▼

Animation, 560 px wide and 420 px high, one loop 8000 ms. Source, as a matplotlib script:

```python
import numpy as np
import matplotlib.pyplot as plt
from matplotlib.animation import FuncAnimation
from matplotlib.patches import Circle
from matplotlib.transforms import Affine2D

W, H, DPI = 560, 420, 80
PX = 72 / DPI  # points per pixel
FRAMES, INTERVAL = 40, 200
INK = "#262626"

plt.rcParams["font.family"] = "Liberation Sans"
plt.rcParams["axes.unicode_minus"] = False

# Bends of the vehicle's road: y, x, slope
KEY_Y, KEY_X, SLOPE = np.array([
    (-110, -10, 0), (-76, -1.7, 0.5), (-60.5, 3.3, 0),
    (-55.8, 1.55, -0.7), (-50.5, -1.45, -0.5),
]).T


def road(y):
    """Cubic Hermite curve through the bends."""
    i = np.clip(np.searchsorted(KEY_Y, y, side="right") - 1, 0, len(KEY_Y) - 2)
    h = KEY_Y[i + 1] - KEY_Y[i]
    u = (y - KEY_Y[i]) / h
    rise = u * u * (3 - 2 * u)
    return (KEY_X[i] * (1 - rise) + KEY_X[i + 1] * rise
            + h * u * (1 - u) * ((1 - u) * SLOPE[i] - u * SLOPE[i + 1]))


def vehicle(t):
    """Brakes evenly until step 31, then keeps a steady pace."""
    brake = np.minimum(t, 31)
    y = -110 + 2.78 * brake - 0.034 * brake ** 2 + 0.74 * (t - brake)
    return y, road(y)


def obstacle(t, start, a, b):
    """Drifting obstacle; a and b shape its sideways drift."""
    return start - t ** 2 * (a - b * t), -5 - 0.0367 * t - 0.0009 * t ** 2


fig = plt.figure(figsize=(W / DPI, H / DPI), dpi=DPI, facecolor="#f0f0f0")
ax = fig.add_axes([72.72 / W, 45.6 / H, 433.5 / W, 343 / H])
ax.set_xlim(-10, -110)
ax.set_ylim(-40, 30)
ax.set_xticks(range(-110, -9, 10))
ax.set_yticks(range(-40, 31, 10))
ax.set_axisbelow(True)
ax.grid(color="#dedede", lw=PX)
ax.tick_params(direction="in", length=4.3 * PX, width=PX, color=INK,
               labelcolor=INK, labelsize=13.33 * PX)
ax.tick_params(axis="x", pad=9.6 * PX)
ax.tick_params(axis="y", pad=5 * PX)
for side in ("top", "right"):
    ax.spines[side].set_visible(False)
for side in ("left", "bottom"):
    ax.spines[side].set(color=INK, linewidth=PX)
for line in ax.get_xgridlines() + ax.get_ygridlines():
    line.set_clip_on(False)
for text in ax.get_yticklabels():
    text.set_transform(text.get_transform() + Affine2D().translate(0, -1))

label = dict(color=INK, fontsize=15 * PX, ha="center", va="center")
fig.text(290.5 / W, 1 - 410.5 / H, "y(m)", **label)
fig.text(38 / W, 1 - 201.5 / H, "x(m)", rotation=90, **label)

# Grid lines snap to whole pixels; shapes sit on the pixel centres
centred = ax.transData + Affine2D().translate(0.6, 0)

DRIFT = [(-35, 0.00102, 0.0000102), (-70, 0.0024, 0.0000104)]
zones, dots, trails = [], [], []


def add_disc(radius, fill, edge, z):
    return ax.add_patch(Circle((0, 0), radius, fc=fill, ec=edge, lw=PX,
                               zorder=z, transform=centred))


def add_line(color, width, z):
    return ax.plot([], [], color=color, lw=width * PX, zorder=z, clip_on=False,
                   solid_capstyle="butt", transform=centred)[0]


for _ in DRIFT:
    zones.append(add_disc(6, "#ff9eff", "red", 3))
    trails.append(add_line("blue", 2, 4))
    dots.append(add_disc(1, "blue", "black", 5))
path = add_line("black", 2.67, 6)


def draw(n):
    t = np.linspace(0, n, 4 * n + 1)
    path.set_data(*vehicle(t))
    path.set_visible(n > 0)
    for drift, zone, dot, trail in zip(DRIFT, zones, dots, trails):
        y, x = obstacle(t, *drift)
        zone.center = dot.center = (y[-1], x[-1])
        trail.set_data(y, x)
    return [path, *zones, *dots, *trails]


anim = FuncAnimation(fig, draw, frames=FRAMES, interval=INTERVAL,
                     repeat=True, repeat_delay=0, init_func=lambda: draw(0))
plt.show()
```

▲

EXERCISE |
Copy out the records above exactly and completely.

EXERCISE RESULT |
Animation, 560 px wide and 420 px high, one loop 8000 ms. Source, as a matplotlib script:

```python
import numpy as np
import matplotlib.pyplot as plt
from matplotlib.animation import FuncAnimation
from matplotlib.patches import Circle
from matplotlib.transforms import Affine2D

W, H, DPI = 560, 420, 80
PX = 72 / DPI  # points per pixel
FRAMES, INTERVAL = 40, 200
INK = "#262626"

plt.rcParams["font.family"] = "Liberation Sans"
plt.rcParams["axes.unicode_minus"] = False

# Bends of the vehicle's road: y, x, slope
KEY_Y, KEY_X, SLOPE = np.array([
    (-110, -10, 0), (-76, -1.7, 0.5), (-60.5, 3.3, 0),
    (-55.8, 1.55, -0.7), (-50.5, -1.45, -0.5),
]).T


def road(y):
    """Cubic Hermite curve through the bends."""
    i = np.clip(np.searchsorted(KEY_Y, y, side="right") - 1, 0, len(KEY_Y) - 2)
    h = KEY_Y[i + 1] - KEY_Y[i]
    u = (y - KEY_Y[i]) / h
    rise = u * u * (3 - 2 * u)
    return (KEY_X[i] * (1 - rise) + KEY_X[i + 1] * rise
            + h * u * (1 - u) * ((1 - u) * SLOPE[i] - u * SLOPE[i + 1]))


def vehicle(t):
    """Brakes evenly until step 31, then keeps a steady pace."""
    brake = np.minimum(t, 31)
    y = -110 + 2.78 * brake - 0.034 * brake ** 2 + 0.74 * (t - brake)
    return y, road(y)


def obstacle(t, start, a, b):
    """Drifting obstacle; a and b shape its sideways drift."""
    return start - t ** 2 * (a - b * t), -5 - 0.0367 * t - 0.0009 * t ** 2


fig = plt.figure(figsize=(W / DPI, H / DPI), dpi=DPI, facecolor="#f0f0f0")
ax = fig.add_axes([72.72 / W, 45.6 / H, 433.5 / W, 343 / H])
ax.set_xlim(-10, -110)
ax.set_ylim(-40, 30)
ax.set_xticks(range(-110, -9, 10))
ax.set_yticks(range(-40, 31, 10))
ax.set_axisbelow(True)
ax.grid(color="#dedede", lw=PX)
ax.tick_params(direction="in", length=4.3 * PX, width=PX, color=INK,
               labelcolor=INK, labelsize=13.33 * PX)
ax.tick_params(axis="x", pad=9.6 * PX)
ax.tick_params(axis="y", pad=5 * PX)
for side in ("top", "right"):
    ax.spines[side].set_visible(False)
for side in ("left", "bottom"):
    ax.spines[side].set(color=INK, linewidth=PX)
for line in ax.get_xgridlines() + ax.get_ygridlines():
    line.set_clip_on(False)
for text in ax.get_yticklabels():
    text.set_transform(text.get_transform() + Affine2D().translate(0, -1))

label = dict(color=INK, fontsize=15 * PX, ha="center", va="center")
fig.text(290.5 / W, 1 - 410.5 / H, "y(m)", **label)
fig.text(38 / W, 1 - 201.5 / H, "x(m)", rotation=90, **label)

# Grid lines snap to whole pixels; shapes sit on the pixel centres
centred = ax.transData + Affine2D().translate(0.6, 0)

DRIFT = [(-35, 0.00102, 0.0000102), (-70, 0.0024, 0.0000104)]
zones, dots, trails = [], [], []


def add_disc(radius, fill, edge, z):
    return ax.add_patch(Circle((0, 0), radius, fc=fill, ec=edge, lw=PX,
                               zorder=z, transform=centred))


def add_line(color, width, z):
    return ax.plot([], [], color=color, lw=width * PX, zorder=z, clip_on=False,
                   solid_capstyle="butt", transform=centred)[0]


for _ in DRIFT:
    zones.append(add_disc(6, "#ff9eff", "red", 3))
    trails.append(add_line("blue", 2, 4))
    dots.append(add_disc(1, "blue", "black", 5))
path = add_line("black", 2.67, 6)


def draw(n):
    t = np.linspace(0, n, 4 * n + 1)
    path.set_data(*vehicle(t))
    path.set_visible(n > 0)
    for drift, zone, dot, trail in zip(DRIFT, zones, dots, trails):
        y, x = obstacle(t, *drift)
        zone.center = dot.center = (y[-1], x[-1])
        trail.set_data(y, x)
    return [path, *zones, *dots, *trails]


anim = FuncAnimation(fig, draw, frames=FRAMES, interval=INTERVAL,
                     repeat=True, repeat_delay=0, init_func=lambda: draw(0))
plt.show()
```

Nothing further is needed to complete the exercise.